## Stored data entries
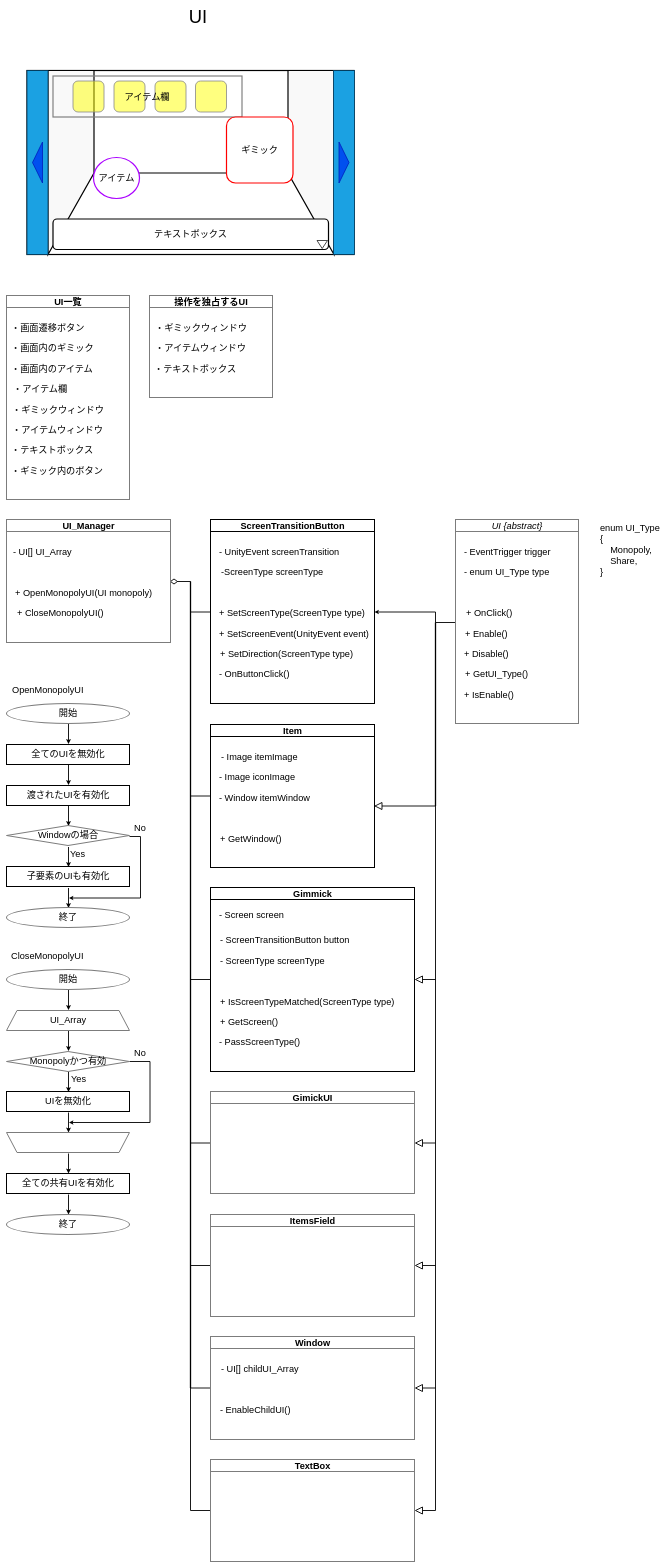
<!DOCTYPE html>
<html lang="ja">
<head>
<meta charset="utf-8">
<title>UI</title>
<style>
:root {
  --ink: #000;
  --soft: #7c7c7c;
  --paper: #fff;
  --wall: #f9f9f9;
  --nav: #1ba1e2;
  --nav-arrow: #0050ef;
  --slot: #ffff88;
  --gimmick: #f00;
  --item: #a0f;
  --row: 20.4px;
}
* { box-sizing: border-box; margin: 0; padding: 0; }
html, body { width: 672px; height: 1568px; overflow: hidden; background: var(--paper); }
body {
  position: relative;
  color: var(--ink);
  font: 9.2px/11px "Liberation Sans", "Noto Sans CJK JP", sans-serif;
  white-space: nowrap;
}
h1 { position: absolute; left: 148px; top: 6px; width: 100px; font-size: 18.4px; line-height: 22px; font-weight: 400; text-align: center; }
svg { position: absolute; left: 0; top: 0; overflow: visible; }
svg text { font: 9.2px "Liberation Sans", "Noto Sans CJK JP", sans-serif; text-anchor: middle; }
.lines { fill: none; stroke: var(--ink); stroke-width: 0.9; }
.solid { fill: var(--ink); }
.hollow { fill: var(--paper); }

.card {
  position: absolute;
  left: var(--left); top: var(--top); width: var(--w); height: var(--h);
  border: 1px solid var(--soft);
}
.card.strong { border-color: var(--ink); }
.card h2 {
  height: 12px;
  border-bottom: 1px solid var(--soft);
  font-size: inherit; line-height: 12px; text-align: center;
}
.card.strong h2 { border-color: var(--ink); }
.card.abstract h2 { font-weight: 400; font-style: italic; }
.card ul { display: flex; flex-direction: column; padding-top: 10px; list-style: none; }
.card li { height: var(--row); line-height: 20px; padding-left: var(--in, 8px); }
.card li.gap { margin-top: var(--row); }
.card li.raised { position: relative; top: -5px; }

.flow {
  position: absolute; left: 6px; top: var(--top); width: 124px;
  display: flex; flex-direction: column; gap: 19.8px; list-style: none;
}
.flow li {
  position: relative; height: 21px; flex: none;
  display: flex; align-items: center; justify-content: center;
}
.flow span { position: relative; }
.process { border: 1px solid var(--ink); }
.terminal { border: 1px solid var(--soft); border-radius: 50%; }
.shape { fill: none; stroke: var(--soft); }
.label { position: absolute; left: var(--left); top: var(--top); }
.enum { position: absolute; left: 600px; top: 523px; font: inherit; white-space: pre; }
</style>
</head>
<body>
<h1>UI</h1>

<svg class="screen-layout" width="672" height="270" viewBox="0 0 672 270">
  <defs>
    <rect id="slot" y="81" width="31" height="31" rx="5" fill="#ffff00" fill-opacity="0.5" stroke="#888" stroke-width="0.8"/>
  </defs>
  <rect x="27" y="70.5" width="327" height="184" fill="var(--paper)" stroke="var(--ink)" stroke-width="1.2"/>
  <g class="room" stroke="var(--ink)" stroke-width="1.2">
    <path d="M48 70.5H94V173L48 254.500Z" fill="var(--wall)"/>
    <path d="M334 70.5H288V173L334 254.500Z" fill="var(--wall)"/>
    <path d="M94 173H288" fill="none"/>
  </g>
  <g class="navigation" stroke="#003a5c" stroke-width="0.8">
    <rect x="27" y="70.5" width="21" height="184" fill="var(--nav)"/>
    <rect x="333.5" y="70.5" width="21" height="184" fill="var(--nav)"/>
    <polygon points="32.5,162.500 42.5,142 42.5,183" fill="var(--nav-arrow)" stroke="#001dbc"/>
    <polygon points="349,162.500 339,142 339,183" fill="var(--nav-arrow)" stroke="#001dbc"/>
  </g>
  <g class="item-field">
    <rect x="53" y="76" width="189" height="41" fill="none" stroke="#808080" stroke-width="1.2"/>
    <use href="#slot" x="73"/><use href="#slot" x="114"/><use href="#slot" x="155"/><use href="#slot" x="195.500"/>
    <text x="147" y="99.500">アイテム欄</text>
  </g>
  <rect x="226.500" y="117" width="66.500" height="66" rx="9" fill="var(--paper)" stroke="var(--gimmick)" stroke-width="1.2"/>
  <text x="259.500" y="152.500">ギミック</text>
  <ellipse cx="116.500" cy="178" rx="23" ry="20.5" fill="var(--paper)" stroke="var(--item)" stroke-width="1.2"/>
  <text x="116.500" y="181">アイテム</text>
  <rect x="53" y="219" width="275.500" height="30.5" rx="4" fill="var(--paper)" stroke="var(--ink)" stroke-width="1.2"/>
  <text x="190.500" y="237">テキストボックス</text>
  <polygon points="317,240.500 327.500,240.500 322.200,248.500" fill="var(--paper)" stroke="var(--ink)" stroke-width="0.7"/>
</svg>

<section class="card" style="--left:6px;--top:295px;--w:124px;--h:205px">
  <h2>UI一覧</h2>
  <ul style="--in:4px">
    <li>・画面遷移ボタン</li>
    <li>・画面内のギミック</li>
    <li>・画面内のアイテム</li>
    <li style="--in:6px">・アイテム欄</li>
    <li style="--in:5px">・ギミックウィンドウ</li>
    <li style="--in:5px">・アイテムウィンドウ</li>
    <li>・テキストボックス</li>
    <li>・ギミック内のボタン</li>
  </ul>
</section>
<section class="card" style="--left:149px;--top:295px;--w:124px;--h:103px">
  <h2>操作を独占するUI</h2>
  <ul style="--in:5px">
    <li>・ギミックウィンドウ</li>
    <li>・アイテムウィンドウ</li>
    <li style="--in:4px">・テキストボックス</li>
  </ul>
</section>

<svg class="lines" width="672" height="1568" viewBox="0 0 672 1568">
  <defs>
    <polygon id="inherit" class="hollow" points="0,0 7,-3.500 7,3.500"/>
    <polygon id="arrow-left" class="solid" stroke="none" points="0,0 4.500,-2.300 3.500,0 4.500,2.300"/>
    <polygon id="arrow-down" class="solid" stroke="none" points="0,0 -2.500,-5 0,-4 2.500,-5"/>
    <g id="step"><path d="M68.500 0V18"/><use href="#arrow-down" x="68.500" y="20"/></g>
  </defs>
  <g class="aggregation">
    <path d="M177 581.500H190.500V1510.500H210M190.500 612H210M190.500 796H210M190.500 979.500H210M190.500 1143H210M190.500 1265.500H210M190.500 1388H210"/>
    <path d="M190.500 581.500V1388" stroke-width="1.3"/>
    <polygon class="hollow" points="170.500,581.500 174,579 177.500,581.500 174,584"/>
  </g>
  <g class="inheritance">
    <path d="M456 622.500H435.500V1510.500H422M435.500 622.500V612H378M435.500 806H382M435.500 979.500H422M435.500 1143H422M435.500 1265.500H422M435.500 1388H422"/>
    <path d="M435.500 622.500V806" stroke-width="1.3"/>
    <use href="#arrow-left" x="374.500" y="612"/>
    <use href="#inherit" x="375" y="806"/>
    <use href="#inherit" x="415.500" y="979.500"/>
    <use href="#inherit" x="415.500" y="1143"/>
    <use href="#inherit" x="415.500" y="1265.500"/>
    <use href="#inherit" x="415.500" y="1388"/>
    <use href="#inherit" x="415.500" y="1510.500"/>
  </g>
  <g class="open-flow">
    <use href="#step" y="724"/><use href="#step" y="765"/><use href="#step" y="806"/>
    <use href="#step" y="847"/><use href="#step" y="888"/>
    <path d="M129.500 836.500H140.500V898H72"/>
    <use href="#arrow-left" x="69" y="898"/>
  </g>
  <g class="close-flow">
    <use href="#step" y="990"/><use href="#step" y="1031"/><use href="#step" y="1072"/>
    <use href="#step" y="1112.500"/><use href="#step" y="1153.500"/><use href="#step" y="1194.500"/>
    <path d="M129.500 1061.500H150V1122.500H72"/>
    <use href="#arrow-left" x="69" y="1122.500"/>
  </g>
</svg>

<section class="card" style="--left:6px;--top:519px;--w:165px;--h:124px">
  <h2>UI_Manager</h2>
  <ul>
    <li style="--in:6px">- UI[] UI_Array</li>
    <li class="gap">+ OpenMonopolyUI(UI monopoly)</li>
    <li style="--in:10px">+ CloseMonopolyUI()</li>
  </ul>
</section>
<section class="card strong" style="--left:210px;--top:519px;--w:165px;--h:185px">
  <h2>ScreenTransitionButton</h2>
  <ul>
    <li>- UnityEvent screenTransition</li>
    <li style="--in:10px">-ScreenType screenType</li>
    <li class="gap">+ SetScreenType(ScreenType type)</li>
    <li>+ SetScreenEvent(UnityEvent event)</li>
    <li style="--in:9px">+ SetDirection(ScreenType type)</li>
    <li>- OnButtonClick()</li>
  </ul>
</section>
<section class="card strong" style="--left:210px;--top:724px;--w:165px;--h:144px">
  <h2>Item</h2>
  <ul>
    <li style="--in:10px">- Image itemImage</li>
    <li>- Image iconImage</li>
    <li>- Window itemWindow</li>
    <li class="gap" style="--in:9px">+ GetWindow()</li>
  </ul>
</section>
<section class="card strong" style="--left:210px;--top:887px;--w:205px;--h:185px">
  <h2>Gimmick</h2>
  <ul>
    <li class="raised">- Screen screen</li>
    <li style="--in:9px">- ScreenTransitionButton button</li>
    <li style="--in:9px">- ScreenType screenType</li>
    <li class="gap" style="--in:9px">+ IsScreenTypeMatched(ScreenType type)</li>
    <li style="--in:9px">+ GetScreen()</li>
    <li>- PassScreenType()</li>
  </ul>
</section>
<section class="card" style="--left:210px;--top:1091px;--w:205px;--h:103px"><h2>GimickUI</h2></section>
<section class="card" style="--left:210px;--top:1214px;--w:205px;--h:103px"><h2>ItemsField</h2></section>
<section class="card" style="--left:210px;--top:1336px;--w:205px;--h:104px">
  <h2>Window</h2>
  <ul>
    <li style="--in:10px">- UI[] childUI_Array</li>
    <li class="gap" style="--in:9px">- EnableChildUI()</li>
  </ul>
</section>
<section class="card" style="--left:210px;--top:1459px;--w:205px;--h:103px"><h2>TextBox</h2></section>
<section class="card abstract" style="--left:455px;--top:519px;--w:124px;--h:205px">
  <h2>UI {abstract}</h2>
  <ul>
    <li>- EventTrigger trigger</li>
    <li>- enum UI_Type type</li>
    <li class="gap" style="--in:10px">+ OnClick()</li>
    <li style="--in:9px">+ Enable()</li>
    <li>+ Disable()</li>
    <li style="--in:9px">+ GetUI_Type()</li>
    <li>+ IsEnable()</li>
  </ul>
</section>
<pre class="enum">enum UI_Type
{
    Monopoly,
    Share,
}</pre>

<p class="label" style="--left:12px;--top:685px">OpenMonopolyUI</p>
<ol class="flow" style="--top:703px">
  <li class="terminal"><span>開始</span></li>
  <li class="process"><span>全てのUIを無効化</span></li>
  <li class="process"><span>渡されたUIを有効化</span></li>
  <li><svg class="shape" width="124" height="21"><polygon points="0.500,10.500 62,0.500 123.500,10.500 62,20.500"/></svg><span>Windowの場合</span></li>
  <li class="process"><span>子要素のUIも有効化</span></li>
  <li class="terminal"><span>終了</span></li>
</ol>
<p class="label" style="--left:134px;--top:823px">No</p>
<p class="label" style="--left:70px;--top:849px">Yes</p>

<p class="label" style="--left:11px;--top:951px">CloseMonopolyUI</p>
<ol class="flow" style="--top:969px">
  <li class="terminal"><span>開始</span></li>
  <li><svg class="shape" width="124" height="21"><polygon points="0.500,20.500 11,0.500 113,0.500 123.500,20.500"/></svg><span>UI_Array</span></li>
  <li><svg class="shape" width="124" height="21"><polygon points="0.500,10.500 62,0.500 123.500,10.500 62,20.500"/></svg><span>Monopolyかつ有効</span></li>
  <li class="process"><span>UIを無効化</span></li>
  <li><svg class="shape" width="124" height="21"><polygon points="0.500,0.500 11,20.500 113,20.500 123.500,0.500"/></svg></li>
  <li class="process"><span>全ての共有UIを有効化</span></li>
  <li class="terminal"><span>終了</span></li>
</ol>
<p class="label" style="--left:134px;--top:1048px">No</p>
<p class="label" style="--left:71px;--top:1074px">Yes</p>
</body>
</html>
...
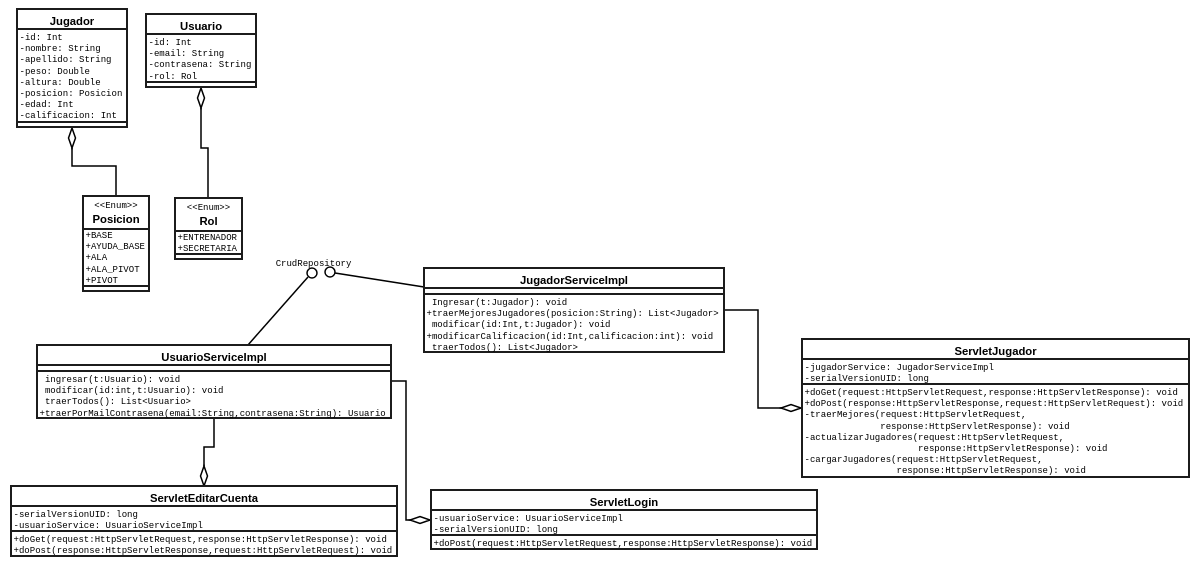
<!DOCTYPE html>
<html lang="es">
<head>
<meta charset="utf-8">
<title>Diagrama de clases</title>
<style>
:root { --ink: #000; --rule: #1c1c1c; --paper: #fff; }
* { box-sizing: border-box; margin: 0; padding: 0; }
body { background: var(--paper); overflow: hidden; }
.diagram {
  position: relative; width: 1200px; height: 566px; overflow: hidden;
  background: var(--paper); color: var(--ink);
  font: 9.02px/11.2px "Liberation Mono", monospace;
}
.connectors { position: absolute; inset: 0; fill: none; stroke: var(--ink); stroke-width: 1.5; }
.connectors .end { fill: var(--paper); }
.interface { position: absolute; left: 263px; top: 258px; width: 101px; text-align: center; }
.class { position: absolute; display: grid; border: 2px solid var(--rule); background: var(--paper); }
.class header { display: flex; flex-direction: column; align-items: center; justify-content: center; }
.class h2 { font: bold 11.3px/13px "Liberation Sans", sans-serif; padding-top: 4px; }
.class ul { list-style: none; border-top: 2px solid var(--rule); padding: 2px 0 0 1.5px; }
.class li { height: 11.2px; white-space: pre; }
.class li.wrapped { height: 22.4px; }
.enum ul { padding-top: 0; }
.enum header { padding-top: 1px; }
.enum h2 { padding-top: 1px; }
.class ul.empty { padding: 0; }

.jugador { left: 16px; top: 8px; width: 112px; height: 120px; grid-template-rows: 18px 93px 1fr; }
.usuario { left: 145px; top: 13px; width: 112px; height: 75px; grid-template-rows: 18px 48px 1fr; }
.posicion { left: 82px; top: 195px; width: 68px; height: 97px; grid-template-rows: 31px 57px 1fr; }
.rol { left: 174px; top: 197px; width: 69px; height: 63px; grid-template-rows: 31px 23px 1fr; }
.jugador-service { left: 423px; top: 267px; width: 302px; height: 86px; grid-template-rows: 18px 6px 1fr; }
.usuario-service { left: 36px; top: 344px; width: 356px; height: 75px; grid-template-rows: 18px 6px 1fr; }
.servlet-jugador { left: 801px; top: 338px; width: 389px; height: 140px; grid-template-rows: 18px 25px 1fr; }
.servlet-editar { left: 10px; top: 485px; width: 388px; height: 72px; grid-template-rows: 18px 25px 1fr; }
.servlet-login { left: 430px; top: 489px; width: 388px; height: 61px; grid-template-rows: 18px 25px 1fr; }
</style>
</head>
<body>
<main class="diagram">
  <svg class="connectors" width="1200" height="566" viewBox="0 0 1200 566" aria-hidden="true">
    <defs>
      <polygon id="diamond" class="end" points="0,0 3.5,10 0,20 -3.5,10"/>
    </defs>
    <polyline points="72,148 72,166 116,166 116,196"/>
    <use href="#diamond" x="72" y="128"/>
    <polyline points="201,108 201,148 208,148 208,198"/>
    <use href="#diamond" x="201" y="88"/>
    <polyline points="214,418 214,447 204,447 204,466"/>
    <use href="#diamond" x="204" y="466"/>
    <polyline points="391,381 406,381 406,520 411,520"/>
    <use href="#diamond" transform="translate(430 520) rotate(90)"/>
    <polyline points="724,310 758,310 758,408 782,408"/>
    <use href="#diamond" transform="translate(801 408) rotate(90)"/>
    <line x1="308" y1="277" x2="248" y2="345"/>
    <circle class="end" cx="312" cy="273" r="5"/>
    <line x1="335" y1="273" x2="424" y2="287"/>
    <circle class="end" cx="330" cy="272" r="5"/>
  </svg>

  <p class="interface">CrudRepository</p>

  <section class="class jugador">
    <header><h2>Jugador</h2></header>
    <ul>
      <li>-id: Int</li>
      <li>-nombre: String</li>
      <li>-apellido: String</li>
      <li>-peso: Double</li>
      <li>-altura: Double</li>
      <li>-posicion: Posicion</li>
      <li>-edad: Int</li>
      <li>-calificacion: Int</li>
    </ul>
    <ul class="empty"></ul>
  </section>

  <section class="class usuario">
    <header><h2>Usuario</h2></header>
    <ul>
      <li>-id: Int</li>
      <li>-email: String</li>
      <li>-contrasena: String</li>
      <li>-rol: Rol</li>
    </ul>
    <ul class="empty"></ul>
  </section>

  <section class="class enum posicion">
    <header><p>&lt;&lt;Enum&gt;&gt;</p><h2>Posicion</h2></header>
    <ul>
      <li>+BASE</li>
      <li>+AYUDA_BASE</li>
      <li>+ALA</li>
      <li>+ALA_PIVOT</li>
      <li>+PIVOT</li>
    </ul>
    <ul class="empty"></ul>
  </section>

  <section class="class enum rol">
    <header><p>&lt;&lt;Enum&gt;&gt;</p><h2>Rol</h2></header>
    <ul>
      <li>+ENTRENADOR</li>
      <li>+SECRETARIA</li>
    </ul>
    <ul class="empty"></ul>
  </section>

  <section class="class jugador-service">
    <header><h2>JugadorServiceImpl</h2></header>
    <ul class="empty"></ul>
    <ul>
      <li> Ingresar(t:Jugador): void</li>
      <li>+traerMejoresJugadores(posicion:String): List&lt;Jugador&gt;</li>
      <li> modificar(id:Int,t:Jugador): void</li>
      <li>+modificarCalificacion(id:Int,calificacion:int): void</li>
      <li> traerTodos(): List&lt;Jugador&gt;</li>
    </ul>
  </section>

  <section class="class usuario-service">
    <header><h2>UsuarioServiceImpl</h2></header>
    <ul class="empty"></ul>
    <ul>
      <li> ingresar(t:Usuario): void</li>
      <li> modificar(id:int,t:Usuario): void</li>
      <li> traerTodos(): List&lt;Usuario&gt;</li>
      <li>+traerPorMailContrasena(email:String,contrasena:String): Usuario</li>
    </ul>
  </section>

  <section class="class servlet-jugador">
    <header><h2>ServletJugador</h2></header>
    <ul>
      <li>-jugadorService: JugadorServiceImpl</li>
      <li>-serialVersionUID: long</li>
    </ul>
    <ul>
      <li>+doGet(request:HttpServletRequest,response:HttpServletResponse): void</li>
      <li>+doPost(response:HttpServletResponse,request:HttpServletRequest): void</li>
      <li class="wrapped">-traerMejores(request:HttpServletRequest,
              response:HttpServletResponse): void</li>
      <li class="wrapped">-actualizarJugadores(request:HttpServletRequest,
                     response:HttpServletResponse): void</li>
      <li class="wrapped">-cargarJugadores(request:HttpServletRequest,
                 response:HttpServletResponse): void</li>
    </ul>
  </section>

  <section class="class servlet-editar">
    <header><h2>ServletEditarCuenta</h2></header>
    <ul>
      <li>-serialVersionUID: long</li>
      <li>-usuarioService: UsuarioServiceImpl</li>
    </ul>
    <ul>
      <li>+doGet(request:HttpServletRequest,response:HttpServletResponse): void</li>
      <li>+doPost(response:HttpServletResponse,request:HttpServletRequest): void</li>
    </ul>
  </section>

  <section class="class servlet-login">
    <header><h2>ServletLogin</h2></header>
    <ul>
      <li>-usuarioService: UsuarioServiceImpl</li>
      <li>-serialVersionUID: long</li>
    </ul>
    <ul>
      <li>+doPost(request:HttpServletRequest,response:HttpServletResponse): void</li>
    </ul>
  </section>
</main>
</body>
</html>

## Exercise description
The expected answer is a copy of every line in the entries that holds the word "color".

## Response to the exercise
  color: var(--ink);
.card.strong { border-color: var(--ink); }
.card.strong h2 { border-color: var(--ink); }
  background: var(--paper); color: var(--ink);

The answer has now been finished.